Hidden beneath a blanket of high weeds, detectives found the gun used in a triple shooting that led to a videotaped police beating on May 5, authorities said yesterday.

The gun - a Glock 9 mm - was found last week in an overgrown, wooded area along North 2nd Street, not far from where cops stopped three shooting suspects in a gold Grand Marquis and delivered a barrage of kicks and punches in an incident that sullied the city's reputation.

Ballistic tests matched the gun to fired shell casings found at 4th and Annsbury streets, North Philadelphia, where police alleged that Pete Hopkins, 19, shot and wounded three men as they stood on the corner, said police spokesman Lt. Frank Vanore.

Hopkins' attorney, D. Scott Perrine, said the discovery of the gun - 25 days after the shooting - is "highly suspicious," particularly given that police have provided different accounts of the shooting.

"In a case like this, they couldn't have more of a motive to manufacture evidence," he said.

Police said Hopkins and two companions - Dwayne Dyches and Brian Hall - jumped into a Marquis and took off. Police stopped the car in the 3700 block of North 2nd Street, where a Fox 29 News helicopter hovered overhead as police beat the suspects.
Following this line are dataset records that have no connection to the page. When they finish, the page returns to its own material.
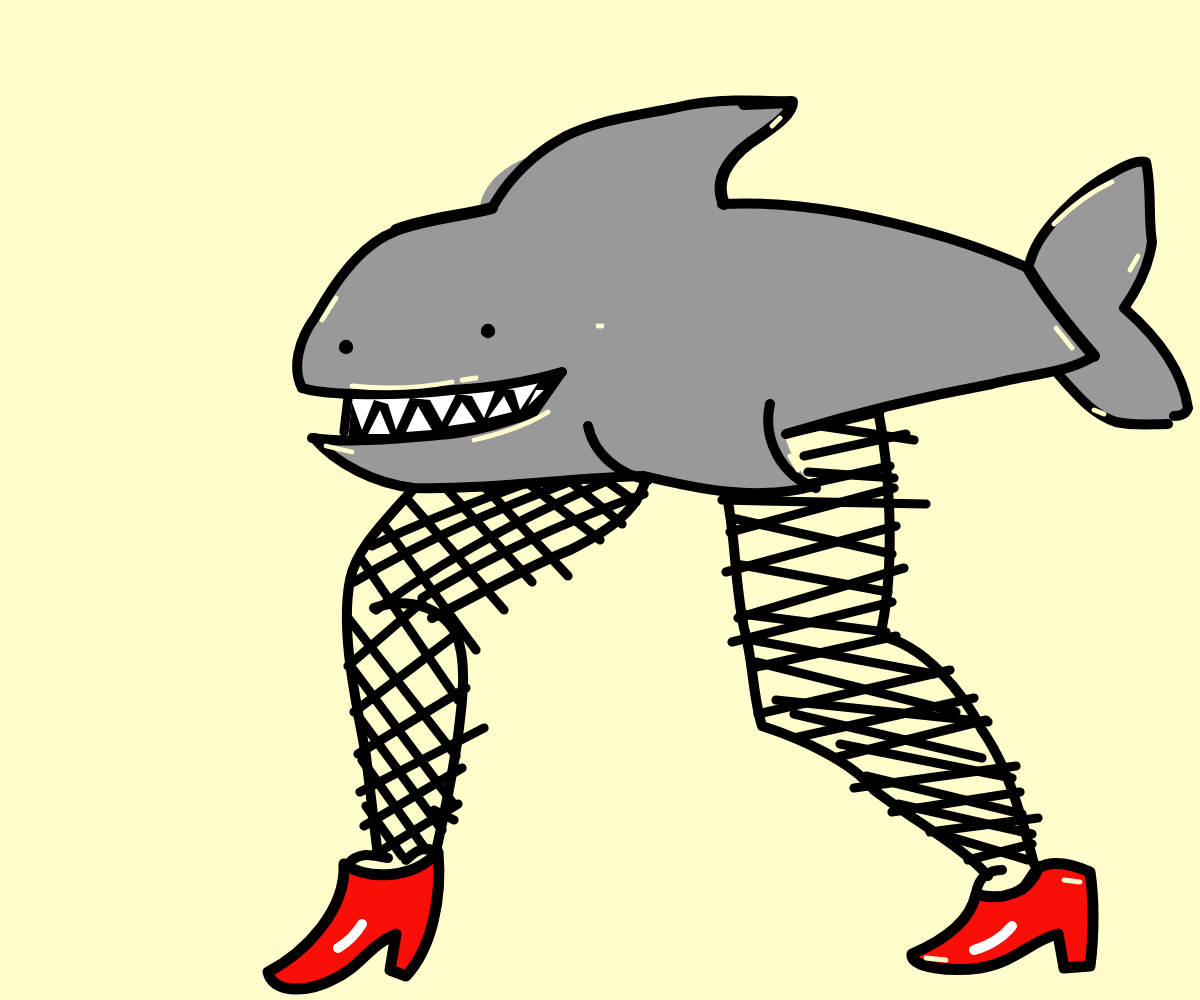
<!DOCTYPE html>
<html lang="en">
<head>
<meta charset="utf-8">
<title>Shark in heels</title>
<style>
:root {
  --paper: #fffdcb;
  --shark: #999999;
  --ink: #000000;
  --shoe: #fb0d08;
  --white: #ffffff;
}
html, body { margin: 0; background: var(--paper); overflow: hidden; }
.artboard { display: block; width: 1200px; height: 1000px; background: var(--paper); }
.line { fill: none; stroke: var(--ink); stroke-width: 5; stroke-linecap: round; stroke-linejoin: round; }
.net { stroke-width: 4.6; }
.bold { stroke-width: 6; }
.skin { fill: var(--shark); }
.shoe { fill: var(--shoe); stroke: var(--ink); stroke-width: 5.5; stroke-linejoin: round; }
.shine { fill: none; stroke: var(--white); stroke-width: 5; stroke-linecap: round; }
.chip { fill: none; stroke: var(--paper); stroke-width: 2.4; stroke-linecap: round; }
.teeth { fill: var(--white); }
.ink { fill: var(--ink); }
</style>
</head>
<body>
<svg class="artboard" viewBox="0 0 600 500" role="img" aria-label="A grey shark walking on two legs in fishnet stockings and red high heels">

  <g id="front-leg">
    <path class="line" d="M208 243C194 259 178 274 175 290C170 316 178 350 183 378L189 428"/>
    <path class="line" d="M323 239C319 256 303 266 285 275C262 284 242 296 216 309"/>
    <path class="line" d="M187 304C205 298 221 304 228 317C234 331 231 352 229 368C226 390 222 408 217 430"/>
    <g class="line net">
      <path d="M240 241L284 288"/>
      <path d="M222 243L266 291"/>
      <path d="M262 240L300 270"/>
      <path d="M283 239L311 262"/>
      <path d="M297 236L318 251"/>
      <path d="M204 250L252 305"/>
      <path d="M193 264L238 325"/>
      <path d="M181 280L229 350"/>
      <path d="M314 236C288 247 238 268 188 305"/>
      <path d="M290 239C255 252 215 268 177 291"/>
      <path d="M262 242C235 252 208 262 186 273"/>
      <path d="M322 247C290 258 250 275 211 299"/>
      <path d="M174 309L228 378"/>
      <path d="M176 334L226 401"/>
      <path d="M179 358L221 415"/>
      <path d="M181 380L213 425"/>
      <path d="M183 403L201 428"/>
      <path d="M211 301L174 333"/>
      <path d="M227 318L177 356"/>
      <path d="M233 344L179 377"/>
      <path d="M242 364L180 396"/>
      <path d="M231 384L182 413"/>
      <path d="M229 402L188 427"/>
      <path d="M217 405L227 410"/>
    </g>
  </g>

  <g id="back-leg">
    <path class="line" d="M363 246C368 268 367 290 372 314C377 332 376 347 381 363C403 370 427 382 437 395C458 411 482 424 494 438"/>
    <path class="line" d="M439 205C445 235 448 284 440 318C462 322 482 347 491 365C505 385 511 410 517 432"/>
    <g class="line net">
      <path d="M393 217L440 206"/>
      <path d="M410 213L457 220"/>
      <path d="M402 228L453 217"/>
      <path d="M404 236L447 239"/>
      <path d="M386 246L445 233"/>
      <path d="M361 250L463 252"/>
      <path d="M365 266L447 244"/>
      <path d="M366 259L446 277"/>
      <path d="M363 286L448 263"/>
      <path d="M368 282L444 296"/>
      <path d="M369 309L452 284"/>
      <path d="M371 307L443 316"/>
      <path d="M366 321L446 301"/>
      <path d="M376 320L467 337"/>
      <path d="M376 334L448 318"/>
      <path d="M378 331L478 356"/>
      <path d="M379 357L475 335"/>
      <path d="M388 350L494 361"/>
      <path d="M397 369L487 349"/>
      <path d="M397 357L491 379"/>
      <path d="M417 379L493 360"/>
      <path d="M420 372L506 389"/>
      <path d="M427 394L508 383"/>
      <path d="M433 388L511 407"/>
      <path d="M446 406L510 396"/>
      <path d="M449 402L516 417"/>
      <path d="M465 416L519 409"/>
      <path d="M470 417L514 430"/>
      <path d="M484 430L516 422"/>
    </g>
  </g>

  <g id="front-shoe">
    <path class="shoe" d="M172 432C173 455 153 476 134 486C136 496 152 497 166 490C180 484 184 473 198 467L195 485L203 488C216 474 221 449 219 426C206 440 184 440 172 432Z"/>
    <path class="line" d="M174 432C180 425 187 428 194 429M203 430C211 422 216 424 219 427"/>
    <path class="shine" d="M169 474C174 471 178 467 181 462"/>
  </g>

  <g id="back-shoe">
    <path class="shoe" d="M488 447C485 462 470 471 456 477C455 484 476 486 490 484C508 481 516 470 529 467L532 484L545 483C547 468 547 449 545 436C536 432 526 430 519 434C515 446 501 451 488 447Z"/>
    <path class="line" d="M488 447C489 439 494 435 501 435M511 445L519 433"/>
    <path class="shine" d="M487 475C494 473 501 469 506 463"/>
    <path class="chip" d="M532 440L540 441M463 479L473 480"/>
  </g>

  <g id="tail">
    <path class="skin" d="M514 132C523 112 547 89 573 80C577 96 577 112 575 126C571 139 565 149 560 155C575 168 590 185 594 203C591 211 577 214 563 212C548 208 538 198 530 188L547 178Z"/>
    <path class="line" d="M515 131C519 115 540 95 557 86C564 82 569 80 573 81C576 94 574 109 576 121C574 136 567 147 562 154C577 167 591 184 594 204C593 207 590 208 587 208"/>
    <path class="line" d="M529 187C539 198 546 207 558 211C567 213 576 212 584 212"/>
    <path class="chip" d="M527 112C535 104 545 96 556 91M565 135L569 128M547 205L552 207"/>
  </g>

  <g id="body">
    <path class="skin" d="M150 194C146 183 151 169 158 159C168 140 181 124 198 115C214 109 231 107 240 104C241 92 253 82 266 78C280 66 297 58 318 55C344 49 371 50 396 51C397 57 389 63 381 68C367 77 357 88 361 101C405 101 466 115 514 135L547 178C518 188 455 202 392 217C396 229 400 237 407 243C380 250 345 243 322 238C288 236 246 243 207 244C187 240 168 232 157 219L176 220C211 220 247 214 266 206L281 186C251 195 204 197 150 194Z"/>
    <path class="line" d="M197 116C181 122 168 140 158 158C149 170 146 184 151 194"/>
    <path class="line bold" d="M198 115C214 109 231 108 246 104"/>
    <path class="line" d="M246 104C255 88 268 76 283 68C299 60 318 58 337 54C357 49 378 50 396 51"/>
    <path class="line bold" d="M372 52L396 51C396 57 387 63 380 68C367 76 356 88 362 102"/>
    <path class="line" d="M361 102C401 100 440 109 474 119C490 124 503 129 514 134"/>
    <path class="line bold" d="M514 134C524 151 536 165 547 178"/>
    <path class="line" d="M547 178C533 187 514 187 496 192C463 198 426 207 393 217"/>
    <path class="line" d="M157 219C168 232 188 242 207 244C244 245 282 239 322 238C347 244 378 251 407 243"/>
    <path class="line" d="M294 213C297 227 309 237 324 240"/>
    <path class="line" d="M385 202C381 220 391 238 408 244"/>
    <path class="chip" d="M161 160L168 149M390 59L386 63M528 164L536 174M395 228L399 235M299 163L301 163"/>
  </g>

  <g id="mouth">
    <path class="teeth" d="M172 197C207 199 248 194 281 186L267 206C240 215 208 219 173 219Z"/>
    <path class="ink" d="M176 201L181 215L187 200L194 202L198 215L205 199L215 200L221 211L228 197L236 198L242 209L248 194L257 195L260 205L270 190L281 186L266 208C240 217 205 221 174 220Z"/>
    <path class="teeth" d="M184 217L190 205L195 217ZM203 216L209 203L216 215ZM224 213L231 201L238 211ZM244 209L252 198L256 206ZM264 203L268 195L272 195Z"/>
    <path class="line" d="M151 194C164 198 198 198 226 195C245 194 264 191 281 186"/>
    <path class="line" d="M156 219C174 222 202 219 225 217C240 215 254 211 267 206"/>
    <path class="line net" d="M174 199L172 216M281 186L267 206"/>
    <path class="chip" d="M176 193C195 195 210 194 226 191M163 223L176 226M237 220C250 217 263 213 274 206M231 190L238 189"/>
  </g>

  <g id="eyes" class="ink">
    <circle cx="173" cy="173.500" r="3.600"/>
    <circle cx="244" cy="165.500" r="3.600"/>
  </g>
</svg>
</body>
</html>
For weeks, detectives had searched for the gun. Then on May 30, after city employees cleared a grassy area of weeds, detectives found it just south of Rising Sun Avenue, Vanore said.

Yesterday, meanwhile, Perrine got into a shouting match with Assistant District Attorney Christopher Diviny during a morning court proceeding. Municipal Judge Frank Palumbo was to hear a pretrial motion filed by Perrine on behalf of Hopkins, but Diviny asked for a postponement.

Perrine accused prosecutors of employing "a stall tactic" in a case that he believes is a political hot-potato for District Attorney Lynne Abraham.

Diviny called the accusation "absurd." At issue, Diviny said, is ensuring that Hopkins is aware that Perrine has criminal charges pending against him for alleged cocaine possession last year. Diviny said he wanted the opportunity to read Hopkins a written statement designed to inform defendants that their attorney is also a defendant facing prosecution. Defendants are asked if they would like new counsel and if not, they're required to waive their right to contest the quality of legal representation if convicted.

The criminal case against Perrine is being prosecuted by the state Attorney General's Office, not Abraham's office.

Palumbo granted a one-day delay to bring Hopkins from the jail to the courtroom, where a prosecutor is expected today to make him aware of Perrine's case.

Perrine, who said he has discussed the charges against him with Hopkins, called the legal move "slander" and "harassment." *